Aim of the exercise:
Take the entries below and retype them word for word, excluding the images.

======

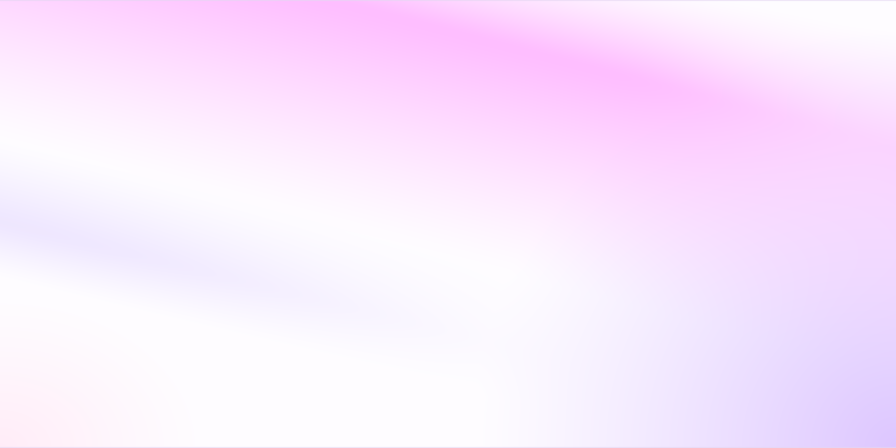
A Shadertoy shader for this background:

```glsl
// Soft pastel backdrop: two slanted, feathered light bands (pink and lilac)
// over near-white, with a violet glow at lower right and a blush at lower left.
// Each part is a distance turned into a falloff and mixed over the base.

#define BASE_COLOR   vec3(0.996, 0.990, 1.000)
#define PINK_COLOR   vec3(0.995, 0.745, 1.000)
#define LILAC_COLOR  vec3(0.935, 0.905, 0.998)
#define VIOLET_COLOR vec3(0.865, 0.775, 1.000)
#define BLUSH_COLOR  vec3(1.000, 0.925, 0.970)
#define RIM_COLOR    vec3(0.900, 0.840, 0.950)
#define PINK_SLOPE   -0.52
#define LILAC_SLOPE  -0.485
#define RIM_WIDTH    0.0026

// Falls from 1 at distance 0 to 0 at the given reach.
float falloff(float dist, float reach, float power) {
    return pow(clamp(1.0 - dist / reach, 0.0, 1.0), power);
}

// Ridge of light with separate reaches above and below its rounded crest.
float band(float height, float above, float below) {
    float reach = mix(below, above, smoothstep(-0.02, 0.02, height));
    float dist = sqrt(height * height + 0.0004) - 0.02;
    return falloff(dist, reach, 1.25);
}

void mainImage(out vec4 fragColor, in vec2 fragCoord) {
    vec2 uv = fragCoord / iResolution.xy;
    vec2 p = uv * vec2(2.0, 1.0);
    vec3 color = BASE_COLOR;

    // Corner glows
    float blush = falloff(length(p * vec2(1.0, 1.35)), 0.48, 1.2);
    color = mix(color, BLUSH_COLOR, blush);
    float violet = falloff(length(p - vec2(2.0, 0.0)), 0.95, 1.2);
    color = mix(color, VIOLET_COLOR, violet);

    // Lilac band, fading out toward the right
    float lilacHeight = uv.y - (0.505 + LILAC_SLOPE * uv.x);
    float lilac = band(lilacHeight, 0.17, 0.11);
    lilac *= 1.0 - smoothstep(0.0, 0.72, uv.x);
    color = mix(color, LILAC_COLOR, lilac);

    // Pink band: long fade below, short fade above, weaker at the right
    float pinkHeight = uv.y - (1.0 + PINK_SLOPE * (uv.x - 0.365));
    float above = 0.16 + 0.14 * max(uv.x - 0.4, 0.0);
    float pink = band(pinkHeight, above, 0.49);
    pink *= 1.0 - 0.45 * smoothstep(0.68, 1.0, uv.x);
    color = mix(color, PINK_COLOR, pink);

    // Hairline rim along the top and bottom
    float edge = min(uv.y, 1.0 - uv.y);
    float rim = 1.0 - smoothstep(0.5 * RIM_WIDTH, 1.5 * RIM_WIDTH, edge);
    color = mix(color, RIM_COLOR, 0.6 * rim);

    fragColor = vec4(color, 1.0);
}
```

======

Response area:
A Shadertoy shader for this background:

```glsl
// Soft pastel backdrop: two slanted, feathered light bands (pink and lilac)
// over near-white, with a violet glow at lower right and a blush at lower left.
// Each part is a distance turned into a falloff and mixed over the base.

#define BASE_COLOR   vec3(0.996, 0.990, 1.000)
#define PINK_COLOR   vec3(0.995, 0.745, 1.000)
#define LILAC_COLOR  vec3(0.935, 0.905, 0.998)
#define VIOLET_COLOR vec3(0.865, 0.775, 1.000)
#define BLUSH_COLOR  vec3(1.000, 0.925, 0.970)
#define RIM_COLOR    vec3(0.900, 0.840, 0.950)
#define PINK_SLOPE   -0.52
#define LILAC_SLOPE  -0.485
#define RIM_WIDTH    0.0026

// Falls from 1 at distance 0 to 0 at the given reach.
float falloff(float dist, float reach, float power) {
    return pow(clamp(1.0 - dist / reach, 0.0, 1.0), power);
}

// Ridge of light with separate reaches above and below its rounded crest.
float band(float height, float above, float below) {
    float reach = mix(below, above, smoothstep(-0.02, 0.02, height));
    float dist = sqrt(height * height + 0.0004) - 0.02;
    return falloff(dist, reach, 1.25);
}

void mainImage(out vec4 fragColor, in vec2 fragCoord) {
    vec2 uv = fragCoord / iResolution.xy;
    vec2 p = uv * vec2(2.0, 1.0);
    vec3 color = BASE_COLOR;

    // Corner glows
    float blush = falloff(length(p * vec2(1.0, 1.35)), 0.48, 1.2);
    color = mix(color, BLUSH_COLOR, blush);
    float violet = falloff(length(p - vec2(2.0, 0.0)), 0.95, 1.2);
    color = mix(color, VIOLET_COLOR, violet);

    // Lilac band, fading out toward the right
    float lilacHeight = uv.y - (0.505 + LILAC_SLOPE * uv.x);
    float lilac = band(lilacHeight, 0.17, 0.11);
    lilac *= 1.0 - smoothstep(0.0, 0.72, uv.x);
    color = mix(color, LILAC_COLOR, lilac);

    // Pink band: long fade below, short fade above, weaker at the right
    float pinkHeight = uv.y - (1.0 + PINK_SLOPE * (uv.x - 0.365));
    float above = 0.16 + 0.14 * max(uv.x - 0.4, 0.0);
    float pink = band(pinkHeight, above, 0.49);
    pink *= 1.0 - 0.45 * smoothstep(0.68, 1.0, uv.x);
    color = mix(color, PINK_COLOR, pink);

    // Hairline rim along the top and bottom
    float edge = min(uv.y, 1.0 - uv.y);
    float rim = 1.0 - smoothstep(0.5 * RIM_WIDTH, 1.5 * RIM_WIDTH, edge);
    color = mix(color, RIM_COLOR, 0.6 * rim);

    fragColor = vec4(color, 1.0);
}
```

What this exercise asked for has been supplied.